The immediate and gradual path are one
Sometimes enlightenment is longed for and does not occur. Sometimes enlightenment is not longed for and occurs spontaneously.
Sometimes enlightenment occurs spontaneously but is not recognized. Sometimes enlightenment occurs spontaneously, is recognized, but its significance is not acknowledged.
Enlightenment arises more easily when there is ‘soft satisfaction’, when the subject is enjoying something in a gentle way or when the subject is tenderly longing for something. In pleasurable situations like these, the contraction coming forth from the subject-object duality is weak. These circumstances set the stage for the dance of consciousness, form and energy. Here, subject and object can naturally fade into the background, giving space for the dance to dance itself.
It is more difficult for enlightenment to arise if the situation is not allowed to be what it is; if we are troubled by something or strongly desire something. The subject is then compellingly pushed away from the object (aversion) or drawn to it (craving). Meaning is compellingly attached to the object (illusion) as well as to the subject (identity). In uncomfortable situations in which the subject-object contraction is strong, perceptions are experienced as fixed, necessary and true, seemingly reflecting an objective reality independent from the subject. In these circumstances, there is little space for the dance between consciousness, form and energy to occur.
Underlying aversion and craving there is a compelling association between subject and object.
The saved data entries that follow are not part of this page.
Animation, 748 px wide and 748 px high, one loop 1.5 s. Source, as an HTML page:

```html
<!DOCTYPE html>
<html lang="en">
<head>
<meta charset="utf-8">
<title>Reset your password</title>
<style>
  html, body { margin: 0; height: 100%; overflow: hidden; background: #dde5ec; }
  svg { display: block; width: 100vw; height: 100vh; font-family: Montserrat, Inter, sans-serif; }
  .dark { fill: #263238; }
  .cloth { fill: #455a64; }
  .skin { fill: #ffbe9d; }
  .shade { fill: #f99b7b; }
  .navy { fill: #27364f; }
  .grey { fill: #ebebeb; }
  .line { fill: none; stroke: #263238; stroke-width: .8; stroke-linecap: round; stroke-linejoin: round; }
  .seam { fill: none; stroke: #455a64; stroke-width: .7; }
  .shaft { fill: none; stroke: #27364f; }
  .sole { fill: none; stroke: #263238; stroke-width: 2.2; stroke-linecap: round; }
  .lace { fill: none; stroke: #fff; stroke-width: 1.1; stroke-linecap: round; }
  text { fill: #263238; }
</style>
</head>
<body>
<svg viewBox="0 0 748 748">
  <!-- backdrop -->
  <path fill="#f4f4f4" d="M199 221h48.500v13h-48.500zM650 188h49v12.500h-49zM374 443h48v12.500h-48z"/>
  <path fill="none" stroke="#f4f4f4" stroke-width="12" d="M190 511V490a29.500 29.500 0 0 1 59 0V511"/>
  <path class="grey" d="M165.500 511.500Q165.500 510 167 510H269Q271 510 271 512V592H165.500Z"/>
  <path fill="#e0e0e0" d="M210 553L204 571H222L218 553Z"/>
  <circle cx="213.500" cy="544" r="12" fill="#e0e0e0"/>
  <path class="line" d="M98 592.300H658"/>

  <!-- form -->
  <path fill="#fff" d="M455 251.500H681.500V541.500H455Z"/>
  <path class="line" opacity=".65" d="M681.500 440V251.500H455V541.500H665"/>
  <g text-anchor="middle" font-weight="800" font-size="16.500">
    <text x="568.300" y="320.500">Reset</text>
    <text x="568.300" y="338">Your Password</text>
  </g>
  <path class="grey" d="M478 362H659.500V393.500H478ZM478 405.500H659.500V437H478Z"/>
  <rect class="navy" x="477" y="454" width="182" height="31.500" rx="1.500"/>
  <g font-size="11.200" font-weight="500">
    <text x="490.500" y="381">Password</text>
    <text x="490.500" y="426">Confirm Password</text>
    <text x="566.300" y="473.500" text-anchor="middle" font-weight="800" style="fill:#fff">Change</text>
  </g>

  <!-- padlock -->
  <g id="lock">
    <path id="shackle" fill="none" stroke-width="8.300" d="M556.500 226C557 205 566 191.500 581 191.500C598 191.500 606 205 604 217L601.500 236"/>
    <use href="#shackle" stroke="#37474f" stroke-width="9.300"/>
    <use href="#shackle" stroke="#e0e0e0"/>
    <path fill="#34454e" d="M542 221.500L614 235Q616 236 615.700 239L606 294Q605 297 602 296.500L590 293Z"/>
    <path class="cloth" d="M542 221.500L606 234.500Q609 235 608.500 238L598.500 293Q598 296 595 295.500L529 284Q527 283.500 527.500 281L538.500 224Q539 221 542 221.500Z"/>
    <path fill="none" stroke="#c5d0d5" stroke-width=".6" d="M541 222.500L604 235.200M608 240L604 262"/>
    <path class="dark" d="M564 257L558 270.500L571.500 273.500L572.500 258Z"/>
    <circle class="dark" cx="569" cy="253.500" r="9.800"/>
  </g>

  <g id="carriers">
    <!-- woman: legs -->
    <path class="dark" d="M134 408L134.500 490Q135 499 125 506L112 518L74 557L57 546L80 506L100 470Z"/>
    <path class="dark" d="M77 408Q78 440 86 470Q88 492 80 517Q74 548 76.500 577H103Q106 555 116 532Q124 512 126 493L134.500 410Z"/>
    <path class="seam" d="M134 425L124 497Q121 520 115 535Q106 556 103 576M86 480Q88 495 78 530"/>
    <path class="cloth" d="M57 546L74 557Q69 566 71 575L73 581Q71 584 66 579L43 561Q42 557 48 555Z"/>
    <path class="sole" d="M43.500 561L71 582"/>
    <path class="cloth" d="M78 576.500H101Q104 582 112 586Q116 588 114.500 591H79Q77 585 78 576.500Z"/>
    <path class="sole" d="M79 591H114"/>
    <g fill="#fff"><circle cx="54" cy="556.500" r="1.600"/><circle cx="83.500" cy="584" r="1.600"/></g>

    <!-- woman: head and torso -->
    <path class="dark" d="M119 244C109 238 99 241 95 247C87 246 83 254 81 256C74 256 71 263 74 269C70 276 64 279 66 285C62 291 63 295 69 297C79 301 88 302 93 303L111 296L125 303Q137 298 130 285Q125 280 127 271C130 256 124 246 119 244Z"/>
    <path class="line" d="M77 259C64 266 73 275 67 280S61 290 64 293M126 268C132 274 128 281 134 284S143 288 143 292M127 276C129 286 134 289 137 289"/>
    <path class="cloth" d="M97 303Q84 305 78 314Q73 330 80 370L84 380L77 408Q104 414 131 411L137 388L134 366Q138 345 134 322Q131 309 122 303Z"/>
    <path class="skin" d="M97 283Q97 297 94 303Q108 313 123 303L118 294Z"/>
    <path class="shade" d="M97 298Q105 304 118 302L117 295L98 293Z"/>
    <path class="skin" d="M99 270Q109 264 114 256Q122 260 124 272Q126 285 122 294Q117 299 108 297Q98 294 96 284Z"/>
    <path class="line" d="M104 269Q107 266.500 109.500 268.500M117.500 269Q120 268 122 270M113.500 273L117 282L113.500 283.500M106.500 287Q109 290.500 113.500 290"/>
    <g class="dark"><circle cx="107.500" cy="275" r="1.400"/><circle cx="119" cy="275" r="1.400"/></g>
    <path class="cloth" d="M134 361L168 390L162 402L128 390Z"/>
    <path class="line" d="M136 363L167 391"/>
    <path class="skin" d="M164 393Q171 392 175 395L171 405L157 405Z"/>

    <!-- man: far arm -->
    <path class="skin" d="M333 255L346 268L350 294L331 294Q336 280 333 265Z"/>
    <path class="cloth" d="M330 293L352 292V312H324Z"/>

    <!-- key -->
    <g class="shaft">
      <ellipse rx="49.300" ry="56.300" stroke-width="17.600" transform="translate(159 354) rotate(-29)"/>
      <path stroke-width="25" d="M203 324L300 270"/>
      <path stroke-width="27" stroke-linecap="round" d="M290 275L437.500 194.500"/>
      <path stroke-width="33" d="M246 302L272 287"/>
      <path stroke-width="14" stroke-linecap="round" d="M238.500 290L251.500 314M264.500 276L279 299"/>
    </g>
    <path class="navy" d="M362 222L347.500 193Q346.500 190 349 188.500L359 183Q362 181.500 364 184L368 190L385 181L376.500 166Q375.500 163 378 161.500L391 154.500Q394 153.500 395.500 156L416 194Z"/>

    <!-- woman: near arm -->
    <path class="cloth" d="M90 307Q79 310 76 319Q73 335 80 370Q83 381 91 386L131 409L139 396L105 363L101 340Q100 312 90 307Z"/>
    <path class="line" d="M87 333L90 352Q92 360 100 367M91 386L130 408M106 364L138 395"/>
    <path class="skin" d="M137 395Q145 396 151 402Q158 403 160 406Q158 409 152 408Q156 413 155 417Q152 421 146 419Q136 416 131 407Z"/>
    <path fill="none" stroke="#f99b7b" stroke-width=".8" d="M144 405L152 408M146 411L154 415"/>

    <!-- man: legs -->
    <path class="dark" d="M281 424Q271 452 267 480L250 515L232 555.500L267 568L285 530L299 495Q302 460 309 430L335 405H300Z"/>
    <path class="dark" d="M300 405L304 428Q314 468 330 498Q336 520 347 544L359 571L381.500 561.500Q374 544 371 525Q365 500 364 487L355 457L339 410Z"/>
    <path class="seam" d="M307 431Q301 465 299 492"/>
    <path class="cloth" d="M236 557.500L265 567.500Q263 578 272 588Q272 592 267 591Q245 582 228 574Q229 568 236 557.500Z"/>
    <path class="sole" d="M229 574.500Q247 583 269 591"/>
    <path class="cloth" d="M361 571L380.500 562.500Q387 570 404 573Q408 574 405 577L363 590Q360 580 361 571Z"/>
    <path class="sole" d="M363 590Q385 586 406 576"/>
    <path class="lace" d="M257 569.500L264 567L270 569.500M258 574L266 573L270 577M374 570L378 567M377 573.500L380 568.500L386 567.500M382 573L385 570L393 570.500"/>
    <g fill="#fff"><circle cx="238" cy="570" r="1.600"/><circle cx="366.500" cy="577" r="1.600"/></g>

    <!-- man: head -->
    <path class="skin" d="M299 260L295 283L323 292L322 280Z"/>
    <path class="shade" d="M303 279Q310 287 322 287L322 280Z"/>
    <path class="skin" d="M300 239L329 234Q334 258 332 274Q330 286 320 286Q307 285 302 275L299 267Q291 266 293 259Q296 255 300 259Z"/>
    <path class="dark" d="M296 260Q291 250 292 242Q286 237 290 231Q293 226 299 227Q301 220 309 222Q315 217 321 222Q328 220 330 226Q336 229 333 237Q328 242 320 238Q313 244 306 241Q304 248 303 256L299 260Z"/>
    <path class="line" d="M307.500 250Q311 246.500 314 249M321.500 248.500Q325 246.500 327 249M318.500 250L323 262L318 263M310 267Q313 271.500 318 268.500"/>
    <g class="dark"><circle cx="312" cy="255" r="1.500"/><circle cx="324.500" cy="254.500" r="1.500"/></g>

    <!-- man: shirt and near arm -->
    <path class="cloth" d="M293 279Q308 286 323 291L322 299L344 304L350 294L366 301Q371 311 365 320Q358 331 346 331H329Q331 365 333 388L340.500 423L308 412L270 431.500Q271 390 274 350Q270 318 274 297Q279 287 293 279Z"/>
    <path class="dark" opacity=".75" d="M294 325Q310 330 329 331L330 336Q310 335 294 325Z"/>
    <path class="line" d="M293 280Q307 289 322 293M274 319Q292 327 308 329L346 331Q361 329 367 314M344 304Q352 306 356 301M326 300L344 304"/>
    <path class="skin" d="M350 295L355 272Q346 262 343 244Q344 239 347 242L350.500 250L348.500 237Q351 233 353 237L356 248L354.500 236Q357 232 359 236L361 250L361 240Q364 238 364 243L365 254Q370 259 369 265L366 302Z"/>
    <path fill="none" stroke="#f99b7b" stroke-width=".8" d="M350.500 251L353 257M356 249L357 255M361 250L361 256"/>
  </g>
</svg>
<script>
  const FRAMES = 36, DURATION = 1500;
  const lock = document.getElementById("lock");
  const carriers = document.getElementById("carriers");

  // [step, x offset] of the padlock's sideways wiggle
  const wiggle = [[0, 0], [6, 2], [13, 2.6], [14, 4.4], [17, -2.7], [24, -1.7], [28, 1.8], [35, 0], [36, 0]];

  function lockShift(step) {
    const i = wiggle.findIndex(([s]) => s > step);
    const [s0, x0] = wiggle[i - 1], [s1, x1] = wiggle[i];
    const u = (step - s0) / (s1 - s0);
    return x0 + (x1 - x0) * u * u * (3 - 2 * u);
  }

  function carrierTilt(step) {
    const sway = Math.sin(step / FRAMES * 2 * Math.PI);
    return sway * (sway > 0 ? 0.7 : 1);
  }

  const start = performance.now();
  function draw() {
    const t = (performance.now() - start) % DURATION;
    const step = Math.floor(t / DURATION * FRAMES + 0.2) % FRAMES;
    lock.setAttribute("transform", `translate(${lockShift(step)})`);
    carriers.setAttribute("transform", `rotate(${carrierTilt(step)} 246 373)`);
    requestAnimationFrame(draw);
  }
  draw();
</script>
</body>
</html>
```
If this dual entanglement is sensed as energy, subject and object return to form in consciousness. Then liberation arises. Liberation is the liberation from contraction. (The amount of energy which is released in this process is in accordance with the degree of contraction.)
Again, it is not the subject who is liberated. We are liberated from our ‘selves’, i.e. from the subject, and enter a state of non-existence. There is no one who perceives. There is no one who causes anything to happen. The subject is recognized as form and disappears into the background. We are thereby also freed from the object: if the subject is recognized as form-in-consciousness, then the object is also recognized as form-in-consciousness.
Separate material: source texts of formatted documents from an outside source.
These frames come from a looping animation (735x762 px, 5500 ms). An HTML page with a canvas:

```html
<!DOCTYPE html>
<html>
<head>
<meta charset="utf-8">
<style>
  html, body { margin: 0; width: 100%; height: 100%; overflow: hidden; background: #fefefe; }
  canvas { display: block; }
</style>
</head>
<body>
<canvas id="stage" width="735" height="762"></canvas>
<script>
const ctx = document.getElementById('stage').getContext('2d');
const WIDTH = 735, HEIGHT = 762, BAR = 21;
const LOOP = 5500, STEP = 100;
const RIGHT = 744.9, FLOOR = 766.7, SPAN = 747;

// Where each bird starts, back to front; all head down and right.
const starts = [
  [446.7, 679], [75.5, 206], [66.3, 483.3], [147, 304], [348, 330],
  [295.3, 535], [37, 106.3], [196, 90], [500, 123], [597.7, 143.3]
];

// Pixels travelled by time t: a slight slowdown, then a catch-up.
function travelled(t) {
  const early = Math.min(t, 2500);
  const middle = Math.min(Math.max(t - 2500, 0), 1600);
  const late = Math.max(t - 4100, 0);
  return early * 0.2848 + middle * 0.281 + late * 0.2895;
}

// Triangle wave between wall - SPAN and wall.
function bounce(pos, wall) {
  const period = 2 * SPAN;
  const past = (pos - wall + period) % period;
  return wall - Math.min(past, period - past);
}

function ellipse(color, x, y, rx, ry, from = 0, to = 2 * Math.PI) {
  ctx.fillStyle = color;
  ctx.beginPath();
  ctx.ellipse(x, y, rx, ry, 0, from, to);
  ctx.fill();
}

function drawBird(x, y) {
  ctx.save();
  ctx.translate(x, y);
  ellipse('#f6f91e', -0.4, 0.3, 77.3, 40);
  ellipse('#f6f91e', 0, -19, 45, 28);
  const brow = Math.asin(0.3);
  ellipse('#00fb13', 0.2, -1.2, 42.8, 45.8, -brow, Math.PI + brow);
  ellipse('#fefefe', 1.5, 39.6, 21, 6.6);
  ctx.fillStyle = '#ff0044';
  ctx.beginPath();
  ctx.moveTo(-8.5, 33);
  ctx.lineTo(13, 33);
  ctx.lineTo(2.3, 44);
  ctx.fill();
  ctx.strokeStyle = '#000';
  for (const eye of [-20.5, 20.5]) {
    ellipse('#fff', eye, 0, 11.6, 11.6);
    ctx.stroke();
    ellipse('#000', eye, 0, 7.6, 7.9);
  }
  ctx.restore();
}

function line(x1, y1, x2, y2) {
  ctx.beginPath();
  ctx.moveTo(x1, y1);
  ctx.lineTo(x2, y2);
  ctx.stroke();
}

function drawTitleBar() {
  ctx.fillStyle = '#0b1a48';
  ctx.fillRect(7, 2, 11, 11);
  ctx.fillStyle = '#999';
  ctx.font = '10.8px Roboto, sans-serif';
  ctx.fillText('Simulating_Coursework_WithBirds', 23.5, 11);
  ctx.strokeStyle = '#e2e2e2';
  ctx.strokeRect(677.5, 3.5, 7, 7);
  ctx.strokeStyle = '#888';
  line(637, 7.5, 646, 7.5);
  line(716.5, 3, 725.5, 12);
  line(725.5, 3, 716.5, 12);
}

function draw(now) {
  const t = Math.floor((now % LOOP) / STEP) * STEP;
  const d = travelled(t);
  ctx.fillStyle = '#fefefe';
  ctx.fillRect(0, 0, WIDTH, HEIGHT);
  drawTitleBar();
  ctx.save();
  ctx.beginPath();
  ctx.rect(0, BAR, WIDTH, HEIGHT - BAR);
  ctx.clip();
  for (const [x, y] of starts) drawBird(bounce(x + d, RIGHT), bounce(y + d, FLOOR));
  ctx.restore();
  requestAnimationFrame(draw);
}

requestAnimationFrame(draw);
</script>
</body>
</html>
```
Subject-object linkages not only arise from aversion and craving, but also from habit (of which aversion and craving can be part). Here the association between subject and object is made automatically and mindlessly. Liberation occurs if habit is noticed and observed as form in consciousness.
Enlightenment is the immediate path. It is instantaneously perfect and happens beyond time. Liberation is the gradual path that extends over an entire lifespan. Liberation is a process that unfolds over time and is never completed.
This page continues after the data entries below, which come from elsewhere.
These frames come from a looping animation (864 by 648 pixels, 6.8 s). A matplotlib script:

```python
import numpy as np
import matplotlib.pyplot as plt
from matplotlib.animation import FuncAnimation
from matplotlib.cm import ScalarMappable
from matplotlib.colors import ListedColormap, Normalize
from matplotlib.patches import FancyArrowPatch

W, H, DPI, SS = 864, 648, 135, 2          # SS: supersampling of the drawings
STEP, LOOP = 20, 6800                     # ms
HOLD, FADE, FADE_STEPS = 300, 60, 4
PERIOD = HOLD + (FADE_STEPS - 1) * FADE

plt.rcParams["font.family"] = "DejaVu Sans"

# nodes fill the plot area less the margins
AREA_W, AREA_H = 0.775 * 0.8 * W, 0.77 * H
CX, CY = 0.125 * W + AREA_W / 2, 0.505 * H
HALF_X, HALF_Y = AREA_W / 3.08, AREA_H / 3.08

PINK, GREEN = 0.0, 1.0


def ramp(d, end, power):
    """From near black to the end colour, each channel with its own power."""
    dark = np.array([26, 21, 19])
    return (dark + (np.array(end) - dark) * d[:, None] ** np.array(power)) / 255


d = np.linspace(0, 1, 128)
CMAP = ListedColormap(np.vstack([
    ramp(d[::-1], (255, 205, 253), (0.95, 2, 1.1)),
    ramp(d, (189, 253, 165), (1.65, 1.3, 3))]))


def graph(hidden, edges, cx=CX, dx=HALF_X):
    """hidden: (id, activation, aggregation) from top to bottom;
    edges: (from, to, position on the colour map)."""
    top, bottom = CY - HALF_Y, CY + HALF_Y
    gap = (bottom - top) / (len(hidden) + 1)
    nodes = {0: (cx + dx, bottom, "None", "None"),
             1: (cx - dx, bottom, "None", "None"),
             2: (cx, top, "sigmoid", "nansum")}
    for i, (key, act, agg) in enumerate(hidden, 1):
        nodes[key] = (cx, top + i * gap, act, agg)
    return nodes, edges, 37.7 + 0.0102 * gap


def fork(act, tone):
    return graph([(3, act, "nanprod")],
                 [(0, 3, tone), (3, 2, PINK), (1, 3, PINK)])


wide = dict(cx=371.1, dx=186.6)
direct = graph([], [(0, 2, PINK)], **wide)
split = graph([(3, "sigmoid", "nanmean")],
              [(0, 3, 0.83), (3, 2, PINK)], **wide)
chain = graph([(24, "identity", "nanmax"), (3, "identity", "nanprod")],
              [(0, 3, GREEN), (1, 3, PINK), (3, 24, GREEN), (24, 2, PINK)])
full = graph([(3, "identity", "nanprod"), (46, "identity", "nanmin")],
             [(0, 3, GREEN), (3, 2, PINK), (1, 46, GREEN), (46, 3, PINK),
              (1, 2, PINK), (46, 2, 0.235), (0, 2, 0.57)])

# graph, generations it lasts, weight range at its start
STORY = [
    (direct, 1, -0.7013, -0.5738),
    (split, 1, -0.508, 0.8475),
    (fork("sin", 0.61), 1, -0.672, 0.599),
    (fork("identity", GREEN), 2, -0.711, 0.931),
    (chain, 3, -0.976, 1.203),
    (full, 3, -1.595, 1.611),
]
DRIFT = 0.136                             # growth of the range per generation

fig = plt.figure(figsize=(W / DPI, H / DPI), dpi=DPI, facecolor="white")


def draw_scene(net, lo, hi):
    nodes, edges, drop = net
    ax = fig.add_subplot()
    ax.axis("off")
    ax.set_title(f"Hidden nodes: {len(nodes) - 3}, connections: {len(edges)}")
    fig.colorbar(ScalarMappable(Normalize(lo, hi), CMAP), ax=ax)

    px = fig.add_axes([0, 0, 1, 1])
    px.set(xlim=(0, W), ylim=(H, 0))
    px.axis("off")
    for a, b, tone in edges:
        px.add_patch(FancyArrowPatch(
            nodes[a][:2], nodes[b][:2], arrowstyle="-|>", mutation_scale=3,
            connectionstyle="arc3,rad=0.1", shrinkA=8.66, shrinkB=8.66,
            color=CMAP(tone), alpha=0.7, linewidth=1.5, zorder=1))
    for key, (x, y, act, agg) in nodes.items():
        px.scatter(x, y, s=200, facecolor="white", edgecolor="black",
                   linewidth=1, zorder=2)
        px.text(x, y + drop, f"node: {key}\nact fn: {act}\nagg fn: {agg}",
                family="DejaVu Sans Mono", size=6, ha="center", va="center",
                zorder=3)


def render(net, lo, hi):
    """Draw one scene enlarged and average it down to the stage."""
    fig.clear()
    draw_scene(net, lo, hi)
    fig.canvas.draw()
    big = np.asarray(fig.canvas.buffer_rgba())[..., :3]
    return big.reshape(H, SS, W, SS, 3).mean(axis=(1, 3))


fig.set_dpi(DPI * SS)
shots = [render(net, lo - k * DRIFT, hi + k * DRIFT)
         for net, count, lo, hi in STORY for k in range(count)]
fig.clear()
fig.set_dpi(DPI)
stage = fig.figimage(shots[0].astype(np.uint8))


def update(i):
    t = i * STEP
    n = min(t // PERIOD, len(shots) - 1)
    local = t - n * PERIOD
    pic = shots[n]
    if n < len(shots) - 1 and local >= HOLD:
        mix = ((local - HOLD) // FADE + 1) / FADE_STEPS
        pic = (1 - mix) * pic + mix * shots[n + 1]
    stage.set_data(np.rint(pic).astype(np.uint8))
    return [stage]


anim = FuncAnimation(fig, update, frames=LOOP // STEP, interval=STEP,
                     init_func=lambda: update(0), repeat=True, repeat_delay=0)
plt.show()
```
Enlightenment and liberation are one and together they constitute the pathless path. Liberation is where enlightenment endures the change of circumstances; where there is awareness of the dance in both ease and difficulty. If there is enlightenment, at that eternal instant there is also liberation. Where there is liberation, the dance dances itself at every moment.